Today, 60 years later there is still no other atlas so completely and relentlessly informative. Although much of the cartography is now dated, Bayers prescient narrative of humans and their environment is now perhaps more important than ever:
1. For a biography see: Cohen, Arthur. Herbert Bayer: The Complete Work. Cambridge, MA: MIT Press, 1984 (WorldCat).
2. Atlas of the World. Chicago; Container Corporation of America, 1936 (WorldCat). The Altas was prepared by Chicago-based Rand McNally for the CCA.
3. For an excellent review of Bayer and his Atlas see: Anker, Peder. “Graphic Language: Herbert Bayer’s Environmental Design” Environmental History 2007 Apr;12 254–78 (online)
4. Bayer, Herbert. World Geo-Graphic Atlas: A Composite of Man’s Environment. Chicago: Container Corporation of America, 1953 (WorldCat). The atlas was also published in a revised German edition: Goldmanns Grosser Weltatlas. Munich: Wilhelm Goldmann Verlag, 1955 (WorldCat). The 368-page oversized book (11½ × 15¾") was bound in gold-stamped monkscloth (i.e., burlap) and packaged in a cardboard slipcase.

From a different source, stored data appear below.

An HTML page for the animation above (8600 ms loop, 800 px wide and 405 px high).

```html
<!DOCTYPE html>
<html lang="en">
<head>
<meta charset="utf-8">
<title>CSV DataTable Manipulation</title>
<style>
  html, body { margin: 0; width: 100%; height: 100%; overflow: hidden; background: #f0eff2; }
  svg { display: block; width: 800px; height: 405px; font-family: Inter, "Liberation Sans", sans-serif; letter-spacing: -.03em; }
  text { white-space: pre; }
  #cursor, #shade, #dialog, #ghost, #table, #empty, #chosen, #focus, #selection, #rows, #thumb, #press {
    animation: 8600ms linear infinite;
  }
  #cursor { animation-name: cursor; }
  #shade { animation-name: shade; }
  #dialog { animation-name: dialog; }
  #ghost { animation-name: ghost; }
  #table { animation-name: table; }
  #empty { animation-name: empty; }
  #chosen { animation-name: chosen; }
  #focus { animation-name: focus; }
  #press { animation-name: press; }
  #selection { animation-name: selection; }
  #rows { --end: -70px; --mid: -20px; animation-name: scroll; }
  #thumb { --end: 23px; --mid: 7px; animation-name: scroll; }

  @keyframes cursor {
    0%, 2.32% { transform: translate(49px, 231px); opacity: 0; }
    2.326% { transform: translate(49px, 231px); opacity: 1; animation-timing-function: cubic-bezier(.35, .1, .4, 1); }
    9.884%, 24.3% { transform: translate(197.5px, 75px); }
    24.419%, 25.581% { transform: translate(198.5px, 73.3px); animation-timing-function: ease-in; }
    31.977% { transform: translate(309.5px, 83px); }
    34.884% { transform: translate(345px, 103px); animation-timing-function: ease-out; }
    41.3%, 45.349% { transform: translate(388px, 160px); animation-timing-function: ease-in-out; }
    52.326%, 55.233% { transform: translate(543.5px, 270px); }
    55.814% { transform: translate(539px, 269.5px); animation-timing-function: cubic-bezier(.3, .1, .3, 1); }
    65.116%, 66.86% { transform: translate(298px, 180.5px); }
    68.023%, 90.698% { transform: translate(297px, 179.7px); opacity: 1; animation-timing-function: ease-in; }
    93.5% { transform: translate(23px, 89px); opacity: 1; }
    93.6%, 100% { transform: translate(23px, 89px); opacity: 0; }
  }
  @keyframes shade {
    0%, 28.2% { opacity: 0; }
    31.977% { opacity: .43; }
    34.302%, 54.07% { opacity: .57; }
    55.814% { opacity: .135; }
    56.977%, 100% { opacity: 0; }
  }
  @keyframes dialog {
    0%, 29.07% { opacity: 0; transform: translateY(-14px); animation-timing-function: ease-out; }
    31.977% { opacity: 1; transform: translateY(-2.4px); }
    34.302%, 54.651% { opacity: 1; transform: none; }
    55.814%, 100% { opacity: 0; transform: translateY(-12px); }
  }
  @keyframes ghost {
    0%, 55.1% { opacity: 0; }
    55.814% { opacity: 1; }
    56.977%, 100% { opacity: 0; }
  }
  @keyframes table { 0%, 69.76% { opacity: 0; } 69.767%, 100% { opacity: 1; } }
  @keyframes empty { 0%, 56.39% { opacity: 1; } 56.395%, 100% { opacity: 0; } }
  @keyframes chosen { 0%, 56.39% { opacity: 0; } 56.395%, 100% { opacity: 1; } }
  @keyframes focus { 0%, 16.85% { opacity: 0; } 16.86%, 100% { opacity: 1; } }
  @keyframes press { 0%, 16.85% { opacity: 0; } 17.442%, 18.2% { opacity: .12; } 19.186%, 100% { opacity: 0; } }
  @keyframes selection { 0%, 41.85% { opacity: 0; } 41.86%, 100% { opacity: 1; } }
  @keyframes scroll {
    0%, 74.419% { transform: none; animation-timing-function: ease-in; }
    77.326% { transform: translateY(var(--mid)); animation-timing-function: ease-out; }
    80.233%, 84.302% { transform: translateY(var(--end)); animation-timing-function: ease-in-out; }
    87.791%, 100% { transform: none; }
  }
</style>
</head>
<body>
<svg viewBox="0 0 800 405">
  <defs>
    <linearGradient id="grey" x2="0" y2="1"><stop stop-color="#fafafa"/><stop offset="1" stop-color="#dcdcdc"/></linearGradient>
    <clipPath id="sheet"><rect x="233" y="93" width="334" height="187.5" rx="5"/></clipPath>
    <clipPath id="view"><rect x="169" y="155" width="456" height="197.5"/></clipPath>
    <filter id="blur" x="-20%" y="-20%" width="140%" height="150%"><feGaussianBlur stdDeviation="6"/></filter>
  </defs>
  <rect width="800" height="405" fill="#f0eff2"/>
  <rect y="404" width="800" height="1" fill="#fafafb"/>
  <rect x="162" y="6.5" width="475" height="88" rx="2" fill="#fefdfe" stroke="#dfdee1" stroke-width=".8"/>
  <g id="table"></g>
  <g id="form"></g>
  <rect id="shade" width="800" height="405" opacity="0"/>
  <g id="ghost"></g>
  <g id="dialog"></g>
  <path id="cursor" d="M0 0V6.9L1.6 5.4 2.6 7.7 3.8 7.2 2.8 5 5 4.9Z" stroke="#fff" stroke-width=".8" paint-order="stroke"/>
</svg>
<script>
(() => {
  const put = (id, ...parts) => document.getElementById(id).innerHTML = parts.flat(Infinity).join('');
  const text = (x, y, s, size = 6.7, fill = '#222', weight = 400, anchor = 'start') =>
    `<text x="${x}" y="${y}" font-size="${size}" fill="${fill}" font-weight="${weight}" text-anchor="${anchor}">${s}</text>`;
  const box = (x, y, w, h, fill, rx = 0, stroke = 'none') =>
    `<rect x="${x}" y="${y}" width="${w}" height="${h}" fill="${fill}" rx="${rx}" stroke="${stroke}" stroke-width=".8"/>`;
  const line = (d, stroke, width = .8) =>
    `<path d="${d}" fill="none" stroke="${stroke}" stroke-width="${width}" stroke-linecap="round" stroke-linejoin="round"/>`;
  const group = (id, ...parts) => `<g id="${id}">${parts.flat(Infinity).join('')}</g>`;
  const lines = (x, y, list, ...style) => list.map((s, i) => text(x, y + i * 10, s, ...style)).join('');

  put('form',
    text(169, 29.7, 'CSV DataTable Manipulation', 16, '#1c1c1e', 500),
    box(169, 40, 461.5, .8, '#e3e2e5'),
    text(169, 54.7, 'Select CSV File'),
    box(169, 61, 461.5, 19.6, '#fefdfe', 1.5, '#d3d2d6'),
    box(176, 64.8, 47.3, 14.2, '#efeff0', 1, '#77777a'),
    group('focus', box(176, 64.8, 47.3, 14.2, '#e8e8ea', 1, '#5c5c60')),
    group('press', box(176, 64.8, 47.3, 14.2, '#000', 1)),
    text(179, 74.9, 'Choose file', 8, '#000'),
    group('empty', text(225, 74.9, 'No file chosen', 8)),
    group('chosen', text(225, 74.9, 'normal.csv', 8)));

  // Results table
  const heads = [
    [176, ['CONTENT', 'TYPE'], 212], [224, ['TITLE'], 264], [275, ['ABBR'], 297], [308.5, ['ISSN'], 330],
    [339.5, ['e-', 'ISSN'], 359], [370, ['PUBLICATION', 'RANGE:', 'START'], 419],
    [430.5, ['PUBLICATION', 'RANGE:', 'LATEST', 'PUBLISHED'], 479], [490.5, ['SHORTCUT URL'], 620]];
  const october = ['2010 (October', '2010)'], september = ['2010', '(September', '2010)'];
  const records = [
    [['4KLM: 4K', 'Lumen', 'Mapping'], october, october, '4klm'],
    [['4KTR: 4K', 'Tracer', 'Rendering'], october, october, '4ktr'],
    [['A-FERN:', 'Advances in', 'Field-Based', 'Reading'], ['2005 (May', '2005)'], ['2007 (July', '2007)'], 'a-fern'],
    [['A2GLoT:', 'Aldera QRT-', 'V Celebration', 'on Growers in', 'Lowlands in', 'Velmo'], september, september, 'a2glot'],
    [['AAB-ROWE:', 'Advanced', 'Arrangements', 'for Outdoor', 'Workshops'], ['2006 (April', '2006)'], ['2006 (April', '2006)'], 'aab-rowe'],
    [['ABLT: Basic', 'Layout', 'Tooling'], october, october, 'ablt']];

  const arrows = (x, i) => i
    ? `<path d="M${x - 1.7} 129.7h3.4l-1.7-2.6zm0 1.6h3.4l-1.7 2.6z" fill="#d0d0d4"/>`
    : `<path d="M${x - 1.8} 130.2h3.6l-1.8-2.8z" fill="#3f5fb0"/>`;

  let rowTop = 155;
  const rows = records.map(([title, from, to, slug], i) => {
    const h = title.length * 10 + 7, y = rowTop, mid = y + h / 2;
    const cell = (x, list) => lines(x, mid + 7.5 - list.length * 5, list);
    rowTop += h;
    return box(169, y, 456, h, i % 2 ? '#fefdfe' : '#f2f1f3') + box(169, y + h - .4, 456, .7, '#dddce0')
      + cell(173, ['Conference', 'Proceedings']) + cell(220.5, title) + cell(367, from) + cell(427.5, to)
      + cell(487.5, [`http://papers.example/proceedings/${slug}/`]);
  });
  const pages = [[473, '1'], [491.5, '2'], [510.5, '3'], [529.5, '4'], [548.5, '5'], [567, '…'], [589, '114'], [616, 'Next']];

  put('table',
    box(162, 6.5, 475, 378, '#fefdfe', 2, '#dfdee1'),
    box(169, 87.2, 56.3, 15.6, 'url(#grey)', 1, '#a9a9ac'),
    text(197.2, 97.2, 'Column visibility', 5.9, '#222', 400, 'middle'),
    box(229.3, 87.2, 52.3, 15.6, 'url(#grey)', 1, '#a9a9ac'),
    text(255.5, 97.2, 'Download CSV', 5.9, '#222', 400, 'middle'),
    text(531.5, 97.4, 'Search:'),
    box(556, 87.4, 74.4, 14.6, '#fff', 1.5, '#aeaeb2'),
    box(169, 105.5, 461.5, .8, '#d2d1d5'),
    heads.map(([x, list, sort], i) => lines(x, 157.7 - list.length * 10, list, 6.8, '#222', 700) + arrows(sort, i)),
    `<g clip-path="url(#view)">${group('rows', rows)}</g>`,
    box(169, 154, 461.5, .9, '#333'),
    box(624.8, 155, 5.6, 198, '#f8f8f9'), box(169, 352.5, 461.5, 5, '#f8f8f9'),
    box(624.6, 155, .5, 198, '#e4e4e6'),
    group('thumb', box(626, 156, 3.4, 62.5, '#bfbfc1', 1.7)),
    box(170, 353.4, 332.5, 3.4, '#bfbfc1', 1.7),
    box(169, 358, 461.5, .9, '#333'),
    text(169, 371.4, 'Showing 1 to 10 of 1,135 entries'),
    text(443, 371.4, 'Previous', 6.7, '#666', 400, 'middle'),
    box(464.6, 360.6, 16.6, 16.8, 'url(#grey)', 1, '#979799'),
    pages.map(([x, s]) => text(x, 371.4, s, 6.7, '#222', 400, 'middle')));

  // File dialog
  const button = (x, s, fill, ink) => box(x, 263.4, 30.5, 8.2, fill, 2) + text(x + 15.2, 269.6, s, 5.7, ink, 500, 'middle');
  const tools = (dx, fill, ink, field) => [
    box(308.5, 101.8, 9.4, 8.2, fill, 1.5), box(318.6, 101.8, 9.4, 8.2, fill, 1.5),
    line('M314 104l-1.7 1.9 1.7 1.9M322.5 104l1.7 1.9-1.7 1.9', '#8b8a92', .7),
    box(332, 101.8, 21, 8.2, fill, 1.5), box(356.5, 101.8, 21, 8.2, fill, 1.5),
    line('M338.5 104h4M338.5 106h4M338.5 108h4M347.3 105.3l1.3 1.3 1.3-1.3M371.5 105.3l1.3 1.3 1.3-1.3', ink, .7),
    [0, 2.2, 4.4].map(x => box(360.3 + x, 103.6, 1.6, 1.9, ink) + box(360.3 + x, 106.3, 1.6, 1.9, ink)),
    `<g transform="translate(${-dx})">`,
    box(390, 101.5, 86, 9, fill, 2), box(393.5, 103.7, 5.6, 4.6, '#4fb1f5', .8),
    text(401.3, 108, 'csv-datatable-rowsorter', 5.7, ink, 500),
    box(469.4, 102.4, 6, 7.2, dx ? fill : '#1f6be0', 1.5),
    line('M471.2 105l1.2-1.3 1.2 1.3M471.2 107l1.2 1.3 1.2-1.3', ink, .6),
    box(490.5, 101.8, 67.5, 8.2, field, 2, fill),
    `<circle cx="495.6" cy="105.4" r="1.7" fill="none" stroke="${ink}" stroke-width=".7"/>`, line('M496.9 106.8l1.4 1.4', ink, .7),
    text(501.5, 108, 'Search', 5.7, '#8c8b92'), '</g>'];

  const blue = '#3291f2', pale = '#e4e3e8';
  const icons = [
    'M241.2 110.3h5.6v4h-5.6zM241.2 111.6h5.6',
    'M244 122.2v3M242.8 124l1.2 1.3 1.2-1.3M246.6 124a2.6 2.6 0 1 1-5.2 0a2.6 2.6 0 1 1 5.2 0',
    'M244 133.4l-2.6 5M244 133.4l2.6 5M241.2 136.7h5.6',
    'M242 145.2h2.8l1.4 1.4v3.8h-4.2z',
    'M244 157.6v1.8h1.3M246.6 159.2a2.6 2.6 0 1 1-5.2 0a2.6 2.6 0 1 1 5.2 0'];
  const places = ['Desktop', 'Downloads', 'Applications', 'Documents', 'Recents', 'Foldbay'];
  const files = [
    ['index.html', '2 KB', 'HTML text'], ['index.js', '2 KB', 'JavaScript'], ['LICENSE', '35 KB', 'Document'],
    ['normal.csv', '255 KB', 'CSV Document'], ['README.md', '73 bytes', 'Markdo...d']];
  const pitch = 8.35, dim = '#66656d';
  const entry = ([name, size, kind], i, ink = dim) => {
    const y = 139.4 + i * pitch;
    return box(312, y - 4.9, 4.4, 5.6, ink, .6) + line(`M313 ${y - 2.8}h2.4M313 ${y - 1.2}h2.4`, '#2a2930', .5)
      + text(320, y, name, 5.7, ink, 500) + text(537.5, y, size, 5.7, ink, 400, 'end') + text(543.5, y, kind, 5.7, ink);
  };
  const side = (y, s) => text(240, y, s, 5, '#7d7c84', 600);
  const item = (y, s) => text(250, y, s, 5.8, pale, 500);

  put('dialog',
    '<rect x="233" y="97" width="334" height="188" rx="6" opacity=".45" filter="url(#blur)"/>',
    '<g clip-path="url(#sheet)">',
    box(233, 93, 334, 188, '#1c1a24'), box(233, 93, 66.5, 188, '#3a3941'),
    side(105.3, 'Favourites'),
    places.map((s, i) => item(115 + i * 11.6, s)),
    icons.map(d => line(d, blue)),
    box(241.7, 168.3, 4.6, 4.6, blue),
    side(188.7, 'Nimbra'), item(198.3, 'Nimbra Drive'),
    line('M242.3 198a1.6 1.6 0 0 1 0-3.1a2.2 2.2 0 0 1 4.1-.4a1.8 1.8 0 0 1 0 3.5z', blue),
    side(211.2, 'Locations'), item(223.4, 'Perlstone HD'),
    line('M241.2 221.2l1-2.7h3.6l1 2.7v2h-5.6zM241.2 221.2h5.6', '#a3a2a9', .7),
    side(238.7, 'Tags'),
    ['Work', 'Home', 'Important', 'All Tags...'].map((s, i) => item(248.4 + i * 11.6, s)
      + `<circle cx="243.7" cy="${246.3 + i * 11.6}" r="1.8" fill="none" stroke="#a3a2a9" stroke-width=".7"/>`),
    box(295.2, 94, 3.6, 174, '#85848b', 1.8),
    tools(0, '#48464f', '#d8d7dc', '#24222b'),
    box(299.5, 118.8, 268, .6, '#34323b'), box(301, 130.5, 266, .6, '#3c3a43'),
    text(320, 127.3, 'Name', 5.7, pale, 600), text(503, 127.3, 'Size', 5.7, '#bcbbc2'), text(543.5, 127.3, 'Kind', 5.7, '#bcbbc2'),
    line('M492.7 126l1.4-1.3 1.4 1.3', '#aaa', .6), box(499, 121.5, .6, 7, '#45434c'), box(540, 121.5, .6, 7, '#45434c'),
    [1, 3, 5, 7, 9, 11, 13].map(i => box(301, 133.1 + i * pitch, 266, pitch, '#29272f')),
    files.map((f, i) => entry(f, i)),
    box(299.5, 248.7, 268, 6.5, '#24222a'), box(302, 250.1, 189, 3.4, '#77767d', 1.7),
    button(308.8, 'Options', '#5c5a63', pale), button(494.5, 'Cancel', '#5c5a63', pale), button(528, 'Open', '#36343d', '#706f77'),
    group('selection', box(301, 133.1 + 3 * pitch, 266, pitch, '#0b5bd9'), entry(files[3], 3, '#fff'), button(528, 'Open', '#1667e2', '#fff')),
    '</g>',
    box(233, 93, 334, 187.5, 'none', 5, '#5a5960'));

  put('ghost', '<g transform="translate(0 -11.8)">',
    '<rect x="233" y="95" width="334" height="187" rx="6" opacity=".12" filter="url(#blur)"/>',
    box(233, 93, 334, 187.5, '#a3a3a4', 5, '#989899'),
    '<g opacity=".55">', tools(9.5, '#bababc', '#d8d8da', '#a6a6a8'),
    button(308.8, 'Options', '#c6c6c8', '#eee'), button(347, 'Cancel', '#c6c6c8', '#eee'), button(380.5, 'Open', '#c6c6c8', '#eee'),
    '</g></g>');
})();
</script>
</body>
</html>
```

True story: I found my copy of the Atlas at the Aug 2013 Friends of the Library book sale. Out of pocket cost: 6.00 USD. It soon became apparent that there would be no way I could properly scan it so the images here are from the David Rumsey Map Collection.
5. Ullman, E. L. “World Geo-Graphic Atlas: A Composite of Man’s Environment by Herbert Bayer.” Geographical Review 1955 Jan;45(1): 147–149. Groff Conklin. “World Geo-graphic Atlas.” Print 1955 Jul/Aug;9: 44–51.
10 Sep 2013 ‧ Design, Cartography